Ian Conyers unexpected announcement angered John Conyers, Jr.’s wife Monica Conyers, who tweeted that the reports of the retirement were “innuendo and rumor.” Ian Conyers, who was in Israel, tweeted back: “Monica - I spoke to my great uncle Thursday night via phone from hospital. His advice Run!”[10] Later that day, John Conyers, Jr. announced his immediate retirement and endorsed his son, John Conyers III to succeed him.[11] John Conyers III said he did not seek his father’s endorsement and hasn’t decided whether to run for public office.[12] Ian Conyers tweeted a link to controversial social media posts by Conyers III, suggesting his family “needs to do damage control immediately.” The posts included multiple photos of an underage Conyers III posing with bottles of alcohol, including one picture of him holding Moet behind the steering wheel of a Cadillac. Ian Conyers urged the local and national media to take “a thorough look at all candidates” vying to replace his great-uncle.[13]

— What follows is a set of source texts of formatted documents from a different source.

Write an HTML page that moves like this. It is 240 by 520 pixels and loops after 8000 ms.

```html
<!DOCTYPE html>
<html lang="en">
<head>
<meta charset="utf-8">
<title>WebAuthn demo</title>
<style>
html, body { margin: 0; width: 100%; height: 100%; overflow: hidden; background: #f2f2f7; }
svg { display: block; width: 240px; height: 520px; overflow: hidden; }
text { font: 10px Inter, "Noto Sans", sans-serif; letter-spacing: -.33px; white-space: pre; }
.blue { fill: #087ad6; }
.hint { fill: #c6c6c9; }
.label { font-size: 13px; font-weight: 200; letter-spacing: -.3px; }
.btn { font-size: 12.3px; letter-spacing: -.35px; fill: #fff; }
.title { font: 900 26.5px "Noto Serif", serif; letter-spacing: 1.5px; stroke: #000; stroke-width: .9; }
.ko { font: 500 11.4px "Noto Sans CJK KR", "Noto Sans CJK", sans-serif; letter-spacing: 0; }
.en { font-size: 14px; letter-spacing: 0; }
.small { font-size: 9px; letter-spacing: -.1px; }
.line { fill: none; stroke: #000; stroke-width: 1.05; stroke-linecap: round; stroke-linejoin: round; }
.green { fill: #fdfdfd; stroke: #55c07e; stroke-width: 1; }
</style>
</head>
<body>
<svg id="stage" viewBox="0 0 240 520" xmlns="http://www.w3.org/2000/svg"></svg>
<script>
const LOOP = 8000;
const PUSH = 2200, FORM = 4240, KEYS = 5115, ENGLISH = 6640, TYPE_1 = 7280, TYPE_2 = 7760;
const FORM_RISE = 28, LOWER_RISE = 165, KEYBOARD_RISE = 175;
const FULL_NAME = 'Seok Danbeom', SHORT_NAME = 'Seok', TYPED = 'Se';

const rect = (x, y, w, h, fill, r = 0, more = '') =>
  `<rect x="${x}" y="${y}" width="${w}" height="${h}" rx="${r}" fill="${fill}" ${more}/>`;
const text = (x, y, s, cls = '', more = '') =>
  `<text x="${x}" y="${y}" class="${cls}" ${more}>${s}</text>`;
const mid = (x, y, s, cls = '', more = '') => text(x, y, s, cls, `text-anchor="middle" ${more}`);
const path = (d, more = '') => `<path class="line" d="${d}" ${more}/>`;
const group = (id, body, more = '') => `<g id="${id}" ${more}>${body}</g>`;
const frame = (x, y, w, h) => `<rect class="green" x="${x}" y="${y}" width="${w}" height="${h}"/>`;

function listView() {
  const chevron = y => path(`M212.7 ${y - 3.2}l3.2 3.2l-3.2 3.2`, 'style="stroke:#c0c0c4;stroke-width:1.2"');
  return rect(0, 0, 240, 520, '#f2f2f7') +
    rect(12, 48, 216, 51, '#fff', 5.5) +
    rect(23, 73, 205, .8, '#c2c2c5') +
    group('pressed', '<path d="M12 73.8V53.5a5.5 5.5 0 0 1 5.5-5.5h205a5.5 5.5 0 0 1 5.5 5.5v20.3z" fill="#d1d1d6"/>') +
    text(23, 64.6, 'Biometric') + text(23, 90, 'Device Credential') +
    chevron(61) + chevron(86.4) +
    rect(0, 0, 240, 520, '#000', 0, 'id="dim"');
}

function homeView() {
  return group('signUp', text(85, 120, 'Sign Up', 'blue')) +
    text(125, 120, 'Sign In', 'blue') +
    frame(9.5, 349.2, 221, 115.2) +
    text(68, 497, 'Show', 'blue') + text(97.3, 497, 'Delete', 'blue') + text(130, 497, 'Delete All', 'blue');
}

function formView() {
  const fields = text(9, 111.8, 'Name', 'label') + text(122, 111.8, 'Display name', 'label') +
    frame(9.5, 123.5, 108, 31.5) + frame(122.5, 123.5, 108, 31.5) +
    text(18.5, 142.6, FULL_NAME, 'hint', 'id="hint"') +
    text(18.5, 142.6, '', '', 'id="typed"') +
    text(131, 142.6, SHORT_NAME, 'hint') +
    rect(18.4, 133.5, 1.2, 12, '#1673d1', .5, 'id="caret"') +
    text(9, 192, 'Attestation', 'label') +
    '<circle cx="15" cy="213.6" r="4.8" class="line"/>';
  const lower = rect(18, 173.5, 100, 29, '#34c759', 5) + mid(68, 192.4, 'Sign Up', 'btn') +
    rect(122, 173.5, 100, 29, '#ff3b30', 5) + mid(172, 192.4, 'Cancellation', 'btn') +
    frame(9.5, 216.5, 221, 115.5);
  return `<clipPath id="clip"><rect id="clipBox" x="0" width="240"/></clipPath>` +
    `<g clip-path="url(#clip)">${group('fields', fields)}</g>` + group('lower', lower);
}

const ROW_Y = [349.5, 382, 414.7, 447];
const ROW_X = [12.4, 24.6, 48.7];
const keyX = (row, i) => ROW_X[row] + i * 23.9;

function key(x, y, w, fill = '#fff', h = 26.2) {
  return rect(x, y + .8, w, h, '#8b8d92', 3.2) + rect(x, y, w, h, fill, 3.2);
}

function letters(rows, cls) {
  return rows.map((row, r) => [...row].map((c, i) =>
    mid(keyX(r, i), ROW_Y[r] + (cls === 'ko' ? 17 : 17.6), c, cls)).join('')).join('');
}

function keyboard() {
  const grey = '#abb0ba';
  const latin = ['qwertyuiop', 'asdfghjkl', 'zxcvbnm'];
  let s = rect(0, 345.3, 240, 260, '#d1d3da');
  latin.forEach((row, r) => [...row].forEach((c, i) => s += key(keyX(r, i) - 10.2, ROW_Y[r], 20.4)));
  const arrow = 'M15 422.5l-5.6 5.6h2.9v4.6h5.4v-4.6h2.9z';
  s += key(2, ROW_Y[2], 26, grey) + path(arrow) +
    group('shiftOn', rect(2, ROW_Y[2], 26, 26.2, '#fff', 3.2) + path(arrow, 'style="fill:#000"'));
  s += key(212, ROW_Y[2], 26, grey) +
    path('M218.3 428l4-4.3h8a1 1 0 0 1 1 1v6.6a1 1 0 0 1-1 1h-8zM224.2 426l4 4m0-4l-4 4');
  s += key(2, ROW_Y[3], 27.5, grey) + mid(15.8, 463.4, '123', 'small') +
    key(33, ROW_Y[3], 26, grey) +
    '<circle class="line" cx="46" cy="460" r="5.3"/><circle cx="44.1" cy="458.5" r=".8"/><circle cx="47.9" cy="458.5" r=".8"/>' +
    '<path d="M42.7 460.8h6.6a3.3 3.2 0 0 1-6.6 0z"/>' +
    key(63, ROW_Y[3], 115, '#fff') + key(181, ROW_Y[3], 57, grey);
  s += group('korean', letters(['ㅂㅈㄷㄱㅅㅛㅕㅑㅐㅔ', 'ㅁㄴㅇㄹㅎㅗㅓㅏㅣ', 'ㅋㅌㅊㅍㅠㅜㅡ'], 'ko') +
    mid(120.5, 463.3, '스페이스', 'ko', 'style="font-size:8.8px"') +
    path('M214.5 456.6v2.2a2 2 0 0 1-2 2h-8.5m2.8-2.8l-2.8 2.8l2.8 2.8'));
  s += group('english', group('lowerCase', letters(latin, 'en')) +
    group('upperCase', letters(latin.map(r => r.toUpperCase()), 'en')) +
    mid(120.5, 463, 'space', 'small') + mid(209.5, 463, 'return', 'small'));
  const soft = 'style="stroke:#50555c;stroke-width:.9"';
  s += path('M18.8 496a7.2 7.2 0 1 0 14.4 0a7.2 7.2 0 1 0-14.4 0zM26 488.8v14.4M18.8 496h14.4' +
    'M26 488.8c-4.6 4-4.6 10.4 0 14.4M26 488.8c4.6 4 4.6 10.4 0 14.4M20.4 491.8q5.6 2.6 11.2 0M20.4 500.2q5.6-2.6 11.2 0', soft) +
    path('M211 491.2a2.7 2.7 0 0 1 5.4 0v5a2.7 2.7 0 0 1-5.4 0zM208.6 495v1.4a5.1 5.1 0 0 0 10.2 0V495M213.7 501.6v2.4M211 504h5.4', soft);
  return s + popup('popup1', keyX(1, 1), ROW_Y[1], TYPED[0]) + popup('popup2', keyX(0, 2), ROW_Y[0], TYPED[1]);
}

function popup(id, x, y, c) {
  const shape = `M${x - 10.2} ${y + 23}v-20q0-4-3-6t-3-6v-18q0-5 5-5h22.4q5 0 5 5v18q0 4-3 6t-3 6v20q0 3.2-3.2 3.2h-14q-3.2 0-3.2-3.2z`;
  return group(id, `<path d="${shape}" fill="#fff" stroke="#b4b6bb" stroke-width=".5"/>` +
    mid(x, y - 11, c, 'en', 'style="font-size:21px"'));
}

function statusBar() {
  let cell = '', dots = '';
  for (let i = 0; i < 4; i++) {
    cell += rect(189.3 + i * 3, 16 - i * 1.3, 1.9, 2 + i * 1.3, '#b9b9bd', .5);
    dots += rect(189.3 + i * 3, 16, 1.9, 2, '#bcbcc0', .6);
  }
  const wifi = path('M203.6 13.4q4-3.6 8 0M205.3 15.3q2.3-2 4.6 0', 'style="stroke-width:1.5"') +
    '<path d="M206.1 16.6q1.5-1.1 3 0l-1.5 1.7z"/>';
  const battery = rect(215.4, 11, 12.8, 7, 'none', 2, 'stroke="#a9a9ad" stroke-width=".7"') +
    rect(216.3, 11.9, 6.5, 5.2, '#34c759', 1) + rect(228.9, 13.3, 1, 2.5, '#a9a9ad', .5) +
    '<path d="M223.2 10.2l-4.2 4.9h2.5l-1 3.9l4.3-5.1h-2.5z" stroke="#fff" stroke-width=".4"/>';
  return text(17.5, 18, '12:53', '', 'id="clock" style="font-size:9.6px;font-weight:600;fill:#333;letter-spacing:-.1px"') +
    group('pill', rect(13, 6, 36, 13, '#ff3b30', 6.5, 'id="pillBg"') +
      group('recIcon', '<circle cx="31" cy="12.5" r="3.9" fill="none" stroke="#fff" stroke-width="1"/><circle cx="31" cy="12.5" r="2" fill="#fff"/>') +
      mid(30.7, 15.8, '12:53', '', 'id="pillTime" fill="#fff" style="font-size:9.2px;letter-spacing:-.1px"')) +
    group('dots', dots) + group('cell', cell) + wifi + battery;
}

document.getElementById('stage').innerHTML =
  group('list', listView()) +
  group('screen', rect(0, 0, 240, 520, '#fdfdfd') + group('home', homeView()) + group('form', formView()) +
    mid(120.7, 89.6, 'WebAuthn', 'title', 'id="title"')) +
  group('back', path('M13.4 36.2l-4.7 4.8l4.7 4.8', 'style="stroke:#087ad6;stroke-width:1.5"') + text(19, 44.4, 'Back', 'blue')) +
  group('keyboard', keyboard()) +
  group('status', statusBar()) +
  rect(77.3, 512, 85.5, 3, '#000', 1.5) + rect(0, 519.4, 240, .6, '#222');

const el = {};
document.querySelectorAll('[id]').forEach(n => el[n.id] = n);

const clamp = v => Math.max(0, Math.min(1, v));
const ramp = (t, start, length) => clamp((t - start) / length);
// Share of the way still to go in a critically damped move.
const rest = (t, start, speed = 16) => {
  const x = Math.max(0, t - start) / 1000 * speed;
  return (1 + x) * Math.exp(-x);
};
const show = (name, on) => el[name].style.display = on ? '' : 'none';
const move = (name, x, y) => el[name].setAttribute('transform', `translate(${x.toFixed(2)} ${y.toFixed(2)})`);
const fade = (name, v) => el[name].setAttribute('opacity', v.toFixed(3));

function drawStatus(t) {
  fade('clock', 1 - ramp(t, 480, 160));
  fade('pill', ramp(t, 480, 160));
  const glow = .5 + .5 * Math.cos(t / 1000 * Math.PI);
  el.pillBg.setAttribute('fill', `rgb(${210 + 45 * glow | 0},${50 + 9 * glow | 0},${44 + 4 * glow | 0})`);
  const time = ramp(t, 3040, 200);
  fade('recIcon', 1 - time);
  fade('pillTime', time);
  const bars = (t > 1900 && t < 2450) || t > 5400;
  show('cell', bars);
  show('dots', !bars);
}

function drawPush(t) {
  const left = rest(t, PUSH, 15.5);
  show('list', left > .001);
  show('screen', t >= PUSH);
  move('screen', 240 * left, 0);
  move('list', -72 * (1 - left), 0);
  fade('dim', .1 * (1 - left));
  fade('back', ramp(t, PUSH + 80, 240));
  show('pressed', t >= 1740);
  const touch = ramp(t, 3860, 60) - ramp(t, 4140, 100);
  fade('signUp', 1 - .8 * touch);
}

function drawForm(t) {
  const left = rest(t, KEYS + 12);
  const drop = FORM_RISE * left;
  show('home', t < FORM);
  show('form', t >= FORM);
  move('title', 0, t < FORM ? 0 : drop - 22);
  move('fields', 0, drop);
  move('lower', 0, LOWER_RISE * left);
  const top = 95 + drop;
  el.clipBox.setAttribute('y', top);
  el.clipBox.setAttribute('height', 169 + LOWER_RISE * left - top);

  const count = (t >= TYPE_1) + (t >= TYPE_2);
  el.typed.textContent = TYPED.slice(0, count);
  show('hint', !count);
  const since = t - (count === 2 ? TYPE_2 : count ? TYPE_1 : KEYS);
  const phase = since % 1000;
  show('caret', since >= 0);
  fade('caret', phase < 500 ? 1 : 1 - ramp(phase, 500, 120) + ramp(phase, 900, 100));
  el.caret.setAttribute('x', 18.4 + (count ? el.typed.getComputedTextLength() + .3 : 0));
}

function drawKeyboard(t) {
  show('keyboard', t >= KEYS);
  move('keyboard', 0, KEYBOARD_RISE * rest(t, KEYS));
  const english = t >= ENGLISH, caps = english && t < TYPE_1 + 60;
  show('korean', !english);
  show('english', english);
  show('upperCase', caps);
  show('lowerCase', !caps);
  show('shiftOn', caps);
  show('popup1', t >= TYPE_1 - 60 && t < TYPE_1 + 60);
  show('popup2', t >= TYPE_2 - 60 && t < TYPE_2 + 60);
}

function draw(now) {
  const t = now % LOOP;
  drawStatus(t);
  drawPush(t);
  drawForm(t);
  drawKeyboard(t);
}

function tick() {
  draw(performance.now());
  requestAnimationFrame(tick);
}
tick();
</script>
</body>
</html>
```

On January 19, 2018, Ian Conyers formally announced his candidacy for the 13th Congressional District vacancy.[14]

References[edit]

  1. ^ a b c Conyers, Ian. "About Me". Michigan Senate Democrats. Retrieved 25 February 2018. 
  2. ^ "Ian Conyers Bio - GUHOYAS.COM - Georgetown University Official Athletic Site Football - GUHOYAS.COM, Georgetown University Official Athletic Site". Guhoyas.Com. October 28, 1988. Retrieved December 5, 2017. 
  3. ^ "Candidate Listing 2016 Primary". State of Michigan. 
  4. ^ "2016 Michigan State Primary Results". 
  5. ^ "2016 Michigan Election Results". 
  6. ^ Ian Conyers wins bid to replace resigned Sen. Virgil Smith (August 3, 2016). "Ian Conyers wins bid to replace resigned Sen. Virgil Smith". MLive.com. Retrieved December 5, 2017. 
  7. ^ http://www.detroitnews.com/story/news/politics/elections/2016/11/08/michigan-wayne-house-results/93503926/
  8. ^ "Conyers, Plawecki, Green assume seats in Senate, House". Freep.com. November 29, 2016. Retrieved December 5, 2017. 
  9. ^ "John Conyers to Leave Congress Amid Harassment Claims". The New York Times. December 5, 2017. Retrieved April 24, 2018. 
  10. ^ "John Conyers Was An Icon. Then He Lost His Way". Politico. December 6, 2017. Retrieved April 24, 2018. 
  11. ^ "Conyers vs. Conyers? Congressman backs son for seat". Detroit News. December 5, 2017. Retrieved April 24, 2018. 
  12. ^ "Ian Conyers announces U.S. Congress bid". Detroit News. January 19, 2018. Retrieved April 24, 2018. 
  13. ^ "Conyers vs. Conyers? Congressman backs son for seat". Detroit News. December 5, 2017. Retrieved April 24, 2018. 
  14. ^ "Ian Conyers announces U.S. Congress bid". Detroit News. January 19, 2018. Retrieved April 24, 2018. 

External links[edit]